EDUCATION Minister and local TD Jan O’Sullivan has outlined the reforms which have resolved the dispute with teachers over Junior Cert reform.
A plan to resolve the row- which led to two one-day walkouts in Limerick - was put in place following intensive negotiations between the Association of Secondary Teachers Ireland (ASTI), the Teachers Union of Ireland (TUI) and departmental officials.
It is likely to pave the way for the uninterrupted roll-out of the junior cycle changes, on a phased basis, from September.
Ms O’Sullivan said the reforms must recognise a wide range of learning techniques, plus a requirement to reduce the focus on one-term exams as a means of student assessment.
Both students and parents will be given a broader picture of their learning throughout the whole of the cycle.
Both Ms O’Sullivan and the union’s executives have agreed on these principles.
Crucially, the final exam will be marked by the State Examinations Commission and not teachers.
However, teachers will assess the progress of students through classroom-based assessments.
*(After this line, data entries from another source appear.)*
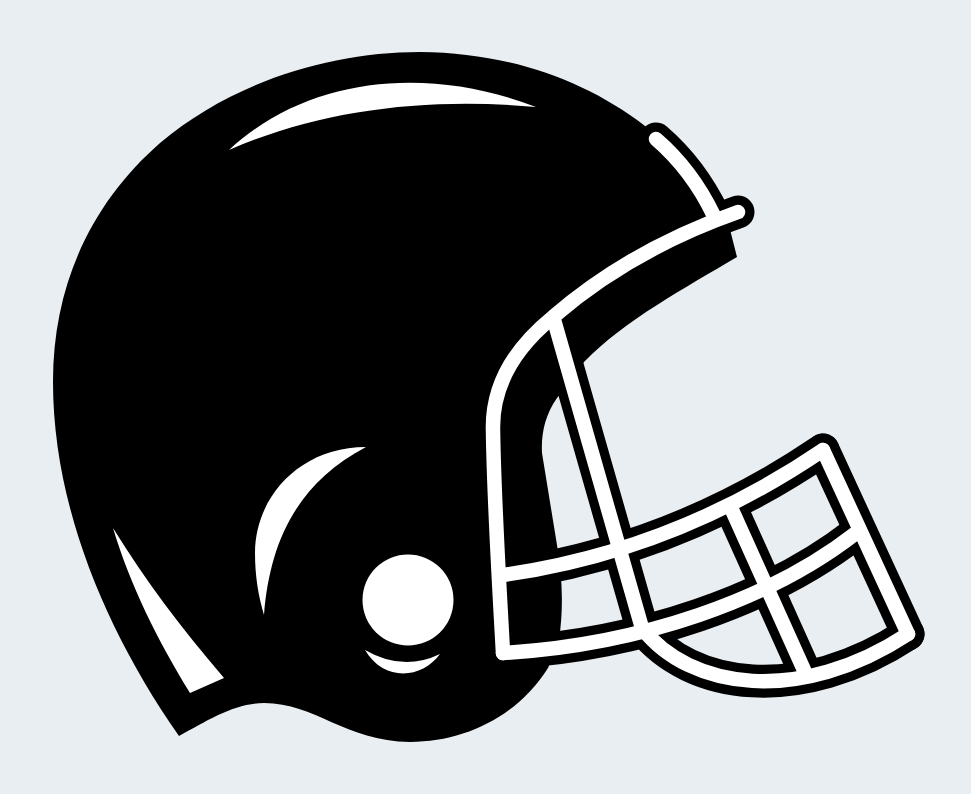
<!DOCTYPE html>
<html lang="en">
<head>
<meta charset="utf-8">
<title>Football helmet</title>
<style>
:root { --backdrop: #e8eef2; --ink: #000; --shine: #fff; }
html, body { margin: 0; background: var(--backdrop); overflow: hidden; }
svg { display: block; width: 971px; height: 794px; }
.shell { fill: var(--ink); }
.highlights { fill: var(--shine); }
.bars { fill: none; stroke-linecap: round; stroke-linejoin: round; }
.bars-outline { stroke: var(--ink); stroke-width: 33px; }
.bars-face { stroke: var(--shine); stroke-width: 14.5px; }
</style>
</head>
<body>
<svg viewBox="0 0 971 794" role="img" aria-label="Black football helmet with a white face mask">
  <defs>
    <g id="face-mask">
      <path id="brow-strap" d="M656 139Q692 170 714 216"/>
      <path id="shell-rim" d="M738 212C650 243 590 285 553 317C510 352 492 390 493 430C494 500 499 580 503 653"/>
      <path id="cheek-bar" d="M554 320L642 628"/>
      <path id="upper-bar" d="M503 575C610 560 720 520 823 450"/>
      <path id="front-bar" d="M823 450L908 634"/>
      <path id="lower-bar" d="M503 653C640 645 770 600 856 533"/>
      <path id="chin-bar" d="M642 628C690 690 800 705 908 634"/>
      <path id="centre-bar" d="M732 510L804 670"/>
    </g>
  </defs>
  <path class="shell" d="M179 736C105 630 53 505 53 382C53 280 95 200 160 143C232 82 330 52 420 52C510 53 585 80 645 126C680 152 704 172 722 198L737 257C685 288 625 320 584 362L557 398C545 415 541 434 542 453L557 545C562 575 564 605 559 640L548 668C518 716 465 742 410 742C345 741 315 703 264 703C235 703 208 720 179 736Z"/>
  <use href="#face-mask" class="bars bars-outline"/>
  <use href="#face-mask" class="bars bars-face"/>
  <g class="highlights">
    <path d="M229 150C310 75 430 66 536 107C430 97 322 109 229 150Z"/>
    <path d="M366 447C300 447 255 497 255 553C255 575 258 595 264 615C270 540 298 483 366 447Z"/>
    <path d="M113 528C145 580 182 629 224 678L190 693C158 641 130 585 113 528Z"/>
    <circle cx="408" cy="600" r="45.5"/>
    <path d="M365 650Q403 672 440 654C421 680 383 681 365 650Z"/>
  </g>
</svg>
</body>
</html>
A written assessment task, based on this, will be completed in each subject in the third year.
This will be marked by the State Examinations Commission.
On top of this,is a new subject, ‘Well-being’.
It will encompass Physical Education, Social Personal and Health Education (SPHE) and Cvic Social and Political Education (CSPE).
New courses will be available for each of these subject areas, and overall learning time will be 400 hours.
After the completion of the three year Junior Cycle students will receive a ‘Profile of Achievement’ which will record their progress in all areas, including the written exam, the classroom-based assessments and other extra-curricular activities.
An updated Junior Cycle Framework will be published by the end of June this year, providing full details of the possible combination of subjects and short courses.
Ms O’Sullivan said: “I wholeheartedly recommend these revised proposals, and believe they merit the support of all involved in education in Ireland. They place the student at the centre of the learning process, and allow for new ways of learning to be properly assessed.”
She added: “Expanding the type of assessment and the skills to be assessed is central to junior cycle reform, and, through negotiation, we have been able to deliver the best of both worlds. Students will sit a valued written exam, and have much more of their development and progress measured through classroom assessment.”
The TD said she hopes the reforms “which are needed to best serve our young people” can now be delivered without any further delay.